LISTED RECORDS Block Start

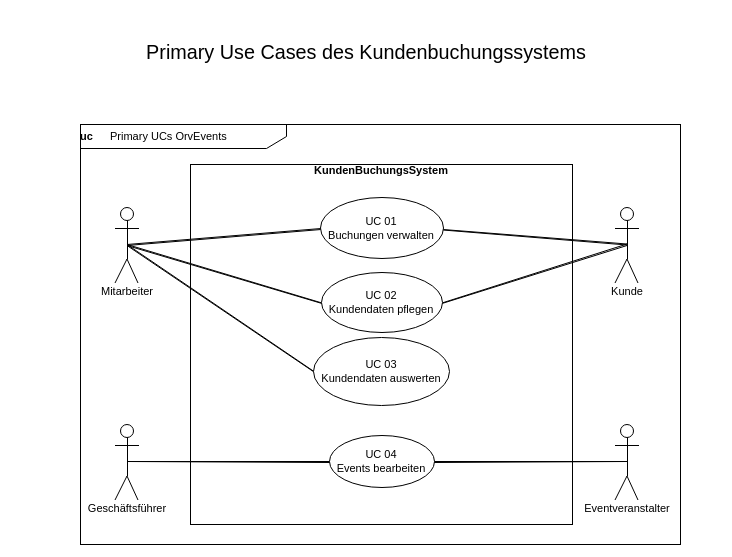
<!DOCTYPE html>
<html lang="de">
<head>
<meta charset="utf-8">
<title>Primary Use Cases des Kundenbuchungssystems</title>
<style>
:root { --ink: #000; --paper: #fff; }
* { box-sizing: border-box; margin: 0; padding: 0; }
html, body { width: 732px; height: 557px; overflow: hidden; background: var(--paper); }
.diagram {
  position: relative; width: 732px; height: 557px; overflow: hidden;
  color: var(--ink); font: 11px/14px "Liberation Sans", Arial, sans-serif;
}
.diagram > * { position: absolute; }
h1 { left: 0; top: 40px; width: 732px; font-size: 19.8px; line-height: 24px; font-weight: 400; text-align: center; white-space: nowrap; }
.lines { left: 0; top: 0; width: 732px; height: 557px; fill: none; stroke: var(--ink); stroke-width: 1; }
.lines .node { fill: var(--paper); }
.frame-kind { left: 80px; top: 129px; font-weight: 700; }
.frame-name { left: 110px; top: 129px; white-space: nowrap; }
.system-name { left: 190px; top: 163px; width: 382px; font-size: 11px; text-align: center; }
.use-case {
  left: 312px; width: 138px; height: 28px; white-space: nowrap;
  display: flex; flex-direction: column; align-items: center;
}
.actor { width: 120px; text-align: center; white-space: nowrap; }
.actor.left { left: 67px; }
.actor.right { left: 567px; }
.actor.upper { top: 284px; }
.actor.lower { top: 501px; }
.uc-01 { top: 214px; }
.uc-02 { top: 288px; }
.uc-03 { top: 357px; }
.uc-04 { top: 447px; }
</style>
</head>
<body>
<main class="diagram">
  <h1>Primary Use Cases des Kundenbuchungssystems</h1>

  <svg class="lines" viewBox="0 0 732 557" aria-hidden="true">
    <defs>
      <g id="actor">
        <circle cx="0" cy="7" r="6.5"/>
        <path d="M0.5 13.5V52M-12 21.5H12M0 52L-12 76M0 52L11 76"/>
      </g>
    </defs>
    <g class="boundaries">
      <rect x="80.5" y="124.5" width="600" height="420"/>
      <path d="M80.5 148.5H266.5L286.5 136.5V124.5"/>
      <rect x="190.5" y="164.5" width="382" height="360"/>
    </g>
    <g class="associations">
      <path d="M127 244.5L321 228.5M127 245.5L321 229.5"/>
      <path d="M127 244.5L322 303M127 245.5L322 303.5"/>
      <path d="M127 244.5L314 371.5M127 245.5L314 372"/>
      <path d="M443 229.5L627 244M443 230L627 245"/>
      <path d="M442 303L627 244M442 303.5L627 245.5"/>
      <path d="M127 461.5L330 461.5M127 461.5L330 462.5"/>
      <path d="M434 461.5L627 461.5M434 462.5L627 461.5"/>
    </g>
    <g class="node">
      <ellipse cx="382" cy="228" rx="61.5" ry="30.5"/>
      <ellipse cx="382" cy="302.5" rx="60.5" ry="30"/>
      <ellipse cx="381.5" cy="371.5" rx="68" ry="34"/>
      <ellipse cx="382" cy="461.5" rx="52.5" ry="26"/>
    </g>
    <g class="actors">
      <use href="#actor" x="127" y="207"/>
      <use href="#actor" x="127" y="424"/>
      <use href="#actor" x="627" y="207"/>
      <use href="#actor" x="627" y="424"/>
    </g>
  </svg>

  <span class="frame-kind">uc</span>
  <span class="frame-name">Primary UCs OrvEvents</span>
  <h2 class="system-name">KundenBuchungsSystem</h2>

  <div class="use-case uc-01"><span>UC 01</span><span>Buchungen verwalten</span></div>
  <div class="use-case uc-02"><span>UC 02</span><span>Kundendaten pflegen</span></div>
  <div class="use-case uc-03"><span>UC 03</span><span>Kundendaten auswerten</span></div>
  <div class="use-case uc-04"><span>UC 04</span><span>Events bearbeiten</span></div>

  <span class="actor left upper">Mitarbeiter</span>
  <span class="actor left lower">Geschäftsführer</span>
  <span class="actor right upper">Kunde</span>
  <span class="actor right lower">Eventveranstalter</span>
</main>
</body>
</html>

LISTED RECORDS Block End

WORK ITEM - Everything in the material above from the line that has "border-box; margin: 0;" through the line that has "110px; top: 129px;" must be duplicated exactly, with no other lines given.

RESULT -
* { box-sizing: border-box; margin: 0; padding: 0; }
html, body { width: 732px; height: 557px; overflow: hidden; background: var(--paper); }
.diagram {
  position: relative; width: 732px; height: 557px; overflow: hidden;
  color: var(--ink); font: 11px/14px "Liberation Sans", Arial, sans-serif;
}
.diagram > * { position: absolute; }
h1 { left: 0; top: 40px; width: 732px; font-size: 19.8px; line-height: 24px; font-weight: 400; text-align: center; white-space: nowrap; }
.lines { left: 0; top: 0; width: 732px; height: 557px; fill: none; stroke: var(--ink); stroke-width: 1; }
.lines .node { fill: var(--paper); }
.frame-kind { left: 80px; top: 129px; font-weight: 700; }
.frame-name { left: 110px; top: 129px; white-space: nowrap; }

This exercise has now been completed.